+++ INPUT DATA +++
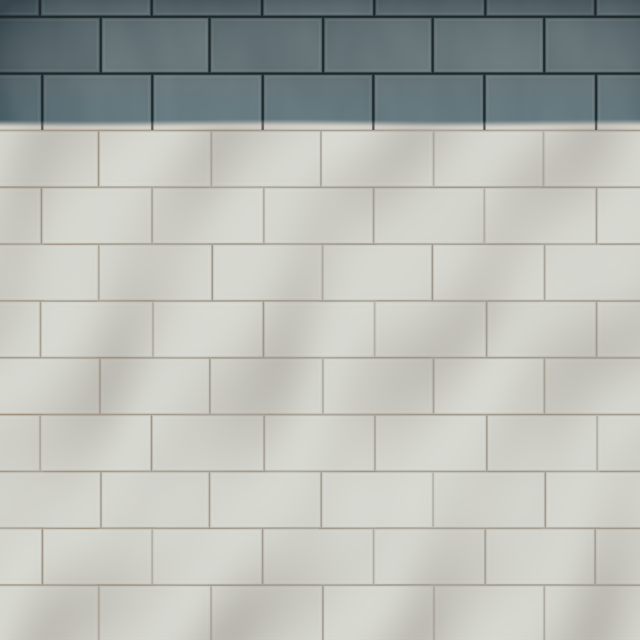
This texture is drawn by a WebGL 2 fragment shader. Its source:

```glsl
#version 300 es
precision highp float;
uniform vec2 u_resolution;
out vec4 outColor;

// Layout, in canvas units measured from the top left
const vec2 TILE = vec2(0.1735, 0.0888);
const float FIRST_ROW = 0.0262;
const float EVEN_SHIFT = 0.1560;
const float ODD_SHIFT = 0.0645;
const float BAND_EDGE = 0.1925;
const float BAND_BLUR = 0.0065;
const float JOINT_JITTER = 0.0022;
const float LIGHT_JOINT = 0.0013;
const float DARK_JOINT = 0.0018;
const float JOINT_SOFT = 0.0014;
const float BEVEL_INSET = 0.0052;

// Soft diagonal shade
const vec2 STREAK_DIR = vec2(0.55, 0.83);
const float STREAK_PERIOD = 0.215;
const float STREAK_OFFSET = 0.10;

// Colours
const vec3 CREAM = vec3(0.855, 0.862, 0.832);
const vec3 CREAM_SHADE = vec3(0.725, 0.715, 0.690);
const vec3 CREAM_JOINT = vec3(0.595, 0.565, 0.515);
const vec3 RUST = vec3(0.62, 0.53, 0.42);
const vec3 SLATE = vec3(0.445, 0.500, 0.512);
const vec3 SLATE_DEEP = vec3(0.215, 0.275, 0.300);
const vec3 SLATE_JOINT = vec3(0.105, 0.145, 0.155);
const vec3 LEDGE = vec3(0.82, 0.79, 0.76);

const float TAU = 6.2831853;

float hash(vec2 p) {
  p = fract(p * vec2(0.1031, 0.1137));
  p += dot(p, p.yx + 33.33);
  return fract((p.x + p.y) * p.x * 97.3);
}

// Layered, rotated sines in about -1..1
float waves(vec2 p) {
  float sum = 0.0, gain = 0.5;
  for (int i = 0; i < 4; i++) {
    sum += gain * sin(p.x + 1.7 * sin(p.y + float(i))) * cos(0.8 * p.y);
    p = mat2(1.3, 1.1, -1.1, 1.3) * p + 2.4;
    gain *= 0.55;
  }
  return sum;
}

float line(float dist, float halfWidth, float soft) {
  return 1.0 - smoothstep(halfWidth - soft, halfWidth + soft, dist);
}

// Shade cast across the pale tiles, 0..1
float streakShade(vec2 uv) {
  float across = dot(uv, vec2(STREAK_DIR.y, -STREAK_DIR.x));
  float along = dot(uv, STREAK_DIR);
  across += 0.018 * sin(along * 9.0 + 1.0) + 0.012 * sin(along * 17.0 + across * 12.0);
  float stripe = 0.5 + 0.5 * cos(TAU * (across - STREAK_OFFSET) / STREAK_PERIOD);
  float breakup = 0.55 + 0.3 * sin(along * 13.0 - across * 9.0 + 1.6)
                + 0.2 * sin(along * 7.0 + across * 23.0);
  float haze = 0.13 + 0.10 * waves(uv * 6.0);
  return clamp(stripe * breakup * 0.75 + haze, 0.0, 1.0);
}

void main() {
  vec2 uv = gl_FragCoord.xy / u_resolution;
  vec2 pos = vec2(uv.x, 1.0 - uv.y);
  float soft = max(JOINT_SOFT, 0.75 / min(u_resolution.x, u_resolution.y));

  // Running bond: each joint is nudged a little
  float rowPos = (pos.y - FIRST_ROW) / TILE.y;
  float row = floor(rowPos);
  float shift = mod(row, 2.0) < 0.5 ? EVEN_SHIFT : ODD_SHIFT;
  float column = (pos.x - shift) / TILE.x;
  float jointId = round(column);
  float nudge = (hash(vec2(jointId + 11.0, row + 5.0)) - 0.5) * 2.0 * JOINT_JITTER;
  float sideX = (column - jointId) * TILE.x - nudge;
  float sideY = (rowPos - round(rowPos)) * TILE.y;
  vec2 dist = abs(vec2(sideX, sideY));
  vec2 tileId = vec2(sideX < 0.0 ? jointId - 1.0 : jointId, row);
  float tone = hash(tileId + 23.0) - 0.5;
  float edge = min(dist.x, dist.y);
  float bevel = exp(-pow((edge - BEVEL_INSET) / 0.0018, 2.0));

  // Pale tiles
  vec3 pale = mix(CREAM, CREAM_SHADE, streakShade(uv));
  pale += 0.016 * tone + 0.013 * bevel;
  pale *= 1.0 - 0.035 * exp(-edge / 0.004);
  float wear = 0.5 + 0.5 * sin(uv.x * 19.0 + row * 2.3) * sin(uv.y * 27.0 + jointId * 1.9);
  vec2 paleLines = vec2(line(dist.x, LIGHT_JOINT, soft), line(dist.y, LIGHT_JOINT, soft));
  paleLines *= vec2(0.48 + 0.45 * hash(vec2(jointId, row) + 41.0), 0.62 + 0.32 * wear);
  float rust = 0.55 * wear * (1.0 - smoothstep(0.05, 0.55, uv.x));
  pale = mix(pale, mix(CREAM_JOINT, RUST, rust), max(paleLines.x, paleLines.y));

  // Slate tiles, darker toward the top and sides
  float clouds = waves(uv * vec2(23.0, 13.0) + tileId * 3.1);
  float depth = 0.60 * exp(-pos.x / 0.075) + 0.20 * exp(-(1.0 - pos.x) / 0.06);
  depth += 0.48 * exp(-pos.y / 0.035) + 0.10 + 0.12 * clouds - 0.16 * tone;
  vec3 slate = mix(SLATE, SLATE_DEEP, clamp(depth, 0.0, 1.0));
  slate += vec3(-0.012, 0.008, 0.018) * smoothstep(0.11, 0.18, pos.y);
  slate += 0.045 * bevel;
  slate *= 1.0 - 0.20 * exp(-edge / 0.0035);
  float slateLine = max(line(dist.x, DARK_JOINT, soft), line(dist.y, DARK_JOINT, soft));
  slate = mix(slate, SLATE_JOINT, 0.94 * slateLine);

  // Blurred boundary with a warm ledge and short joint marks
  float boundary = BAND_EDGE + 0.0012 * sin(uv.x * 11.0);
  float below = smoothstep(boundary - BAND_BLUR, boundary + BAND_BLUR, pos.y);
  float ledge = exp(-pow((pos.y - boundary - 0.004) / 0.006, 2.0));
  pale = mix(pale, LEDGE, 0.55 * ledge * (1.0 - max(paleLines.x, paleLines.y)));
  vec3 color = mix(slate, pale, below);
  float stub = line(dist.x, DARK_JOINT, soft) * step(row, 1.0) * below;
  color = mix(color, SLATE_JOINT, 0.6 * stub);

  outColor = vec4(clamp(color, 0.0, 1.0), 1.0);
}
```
+++
WHAT IS EXPECTED
Could you return the whole listing exactly, with every picture removed?

EXERCISE RESPONSE
This texture is drawn by a WebGL 2 fragment shader. Its source:

```glsl
#version 300 es
precision highp float;
uniform vec2 u_resolution;
out vec4 outColor;

// Layout, in canvas units measured from the top left
const vec2 TILE = vec2(0.1735, 0.0888);
const float FIRST_ROW = 0.0262;
const float EVEN_SHIFT = 0.1560;
const float ODD_SHIFT = 0.0645;
const float BAND_EDGE = 0.1925;
const float BAND_BLUR = 0.0065;
const float JOINT_JITTER = 0.0022;
const float LIGHT_JOINT = 0.0013;
const float DARK_JOINT = 0.0018;
const float JOINT_SOFT = 0.0014;
const float BEVEL_INSET = 0.0052;

// Soft diagonal shade
const vec2 STREAK_DIR = vec2(0.55, 0.83);
const float STREAK_PERIOD = 0.215;
const float STREAK_OFFSET = 0.10;

// Colours
const vec3 CREAM = vec3(0.855, 0.862, 0.832);
const vec3 CREAM_SHADE = vec3(0.725, 0.715, 0.690);
const vec3 CREAM_JOINT = vec3(0.595, 0.565, 0.515);
const vec3 RUST = vec3(0.62, 0.53, 0.42);
const vec3 SLATE = vec3(0.445, 0.500, 0.512);
const vec3 SLATE_DEEP = vec3(0.215, 0.275, 0.300);
const vec3 SLATE_JOINT = vec3(0.105, 0.145, 0.155);
const vec3 LEDGE = vec3(0.82, 0.79, 0.76);

const float TAU = 6.2831853;

float hash(vec2 p) {
  p = fract(p * vec2(0.1031, 0.1137));
  p += dot(p, p.yx + 33.33);
  return fract((p.x + p.y) * p.x * 97.3);
}

// Layered, rotated sines in about -1..1
float waves(vec2 p) {
  float sum = 0.0, gain = 0.5;
  for (int i = 0; i < 4; i++) {
    sum += gain * sin(p.x + 1.7 * sin(p.y + float(i))) * cos(0.8 * p.y);
    p = mat2(1.3, 1.1, -1.1, 1.3) * p + 2.4;
    gain *= 0.55;
  }
  return sum;
}

float line(float dist, float halfWidth, float soft) {
  return 1.0 - smoothstep(halfWidth - soft, halfWidth + soft, dist);
}

// Shade cast across the pale tiles, 0..1
float streakShade(vec2 uv) {
  float across = dot(uv, vec2(STREAK_DIR.y, -STREAK_DIR.x));
  float along = dot(uv, STREAK_DIR);
  across += 0.018 * sin(along * 9.0 + 1.0) + 0.012 * sin(along * 17.0 + across * 12.0);
  float stripe = 0.5 + 0.5 * cos(TAU * (across - STREAK_OFFSET) / STREAK_PERIOD);
  float breakup = 0.55 + 0.3 * sin(along * 13.0 - across * 9.0 + 1.6)
                + 0.2 * sin(along * 7.0 + across * 23.0);
  float haze = 0.13 + 0.10 * waves(uv * 6.0);
  return clamp(stripe * breakup * 0.75 + haze, 0.0, 1.0);
}

void main() {
  vec2 uv = gl_FragCoord.xy / u_resolution;
  vec2 pos = vec2(uv.x, 1.0 - uv.y);
  float soft = max(JOINT_SOFT, 0.75 / min(u_resolution.x, u_resolution.y));

  // Running bond: each joint is nudged a little
  float rowPos = (pos.y - FIRST_ROW) / TILE.y;
  float row = floor(rowPos);
  float shift = mod(row, 2.0) < 0.5 ? EVEN_SHIFT : ODD_SHIFT;
  float column = (pos.x - shift) / TILE.x;
  float jointId = round(column);
  float nudge = (hash(vec2(jointId + 11.0, row + 5.0)) - 0.5) * 2.0 * JOINT_JITTER;
  float sideX = (column - jointId) * TILE.x - nudge;
  float sideY = (rowPos - round(rowPos)) * TILE.y;
  vec2 dist = abs(vec2(sideX, sideY));
  vec2 tileId = vec2(sideX < 0.0 ? jointId - 1.0 : jointId, row);
  float tone = hash(tileId + 23.0) - 0.5;
  float edge = min(dist.x, dist.y);
  float bevel = exp(-pow((edge - BEVEL_INSET) / 0.0018, 2.0));

  // Pale tiles
  vec3 pale = mix(CREAM, CREAM_SHADE, streakShade(uv));
  pale += 0.016 * tone + 0.013 * bevel;
  pale *= 1.0 - 0.035 * exp(-edge / 0.004);
  float wear = 0.5 + 0.5 * sin(uv.x * 19.0 + row * 2.3) * sin(uv.y * 27.0 + jointId * 1.9);
  vec2 paleLines = vec2(line(dist.x, LIGHT_JOINT, soft), line(dist.y, LIGHT_JOINT, soft));
  paleLines *= vec2(0.48 + 0.45 * hash(vec2(jointId, row) + 41.0), 0.62 + 0.32 * wear);
  float rust = 0.55 * wear * (1.0 - smoothstep(0.05, 0.55, uv.x));
  pale = mix(pale, mix(CREAM_JOINT, RUST, rust), max(paleLines.x, paleLines.y));

  // Slate tiles, darker toward the top and sides
  float clouds = waves(uv * vec2(23.0, 13.0) + tileId * 3.1);
  float depth = 0.60 * exp(-pos.x / 0.075) + 0.20 * exp(-(1.0 - pos.x) / 0.06);
  depth += 0.48 * exp(-pos.y / 0.035) + 0.10 + 0.12 * clouds - 0.16 * tone;
  vec3 slate = mix(SLATE, SLATE_DEEP, clamp(depth, 0.0, 1.0));
  slate += vec3(-0.012, 0.008, 0.018) * smoothstep(0.11, 0.18, pos.y);
  slate += 0.045 * bevel;
  slate *= 1.0 - 0.20 * exp(-edge / 0.0035);
  float slateLine = max(line(dist.x, DARK_JOINT, soft), line(dist.y, DARK_JOINT, soft));
  slate = mix(slate, SLATE_JOINT, 0.94 * slateLine);

  // Blurred boundary with a warm ledge and short joint marks
  float boundary = BAND_EDGE + 0.0012 * sin(uv.x * 11.0);
  float below = smoothstep(boundary - BAND_BLUR, boundary + BAND_BLUR, pos.y);
  float ledge = exp(-pow((pos.y - boundary - 0.004) / 0.006, 2.0));
  pale = mix(pale, LEDGE, 0.55 * ledge * (1.0 - max(paleLines.x, paleLines.y)));
  vec3 color = mix(slate, pale, below);
  float stub = line(dist.x, DARK_JOINT, soft) * step(row, 1.0) * below;
  color = mix(color, SLATE_JOINT, 0.6 * stub);

  outColor = vec4(clamp(color, 0.0, 1.0), 1.0);
}
```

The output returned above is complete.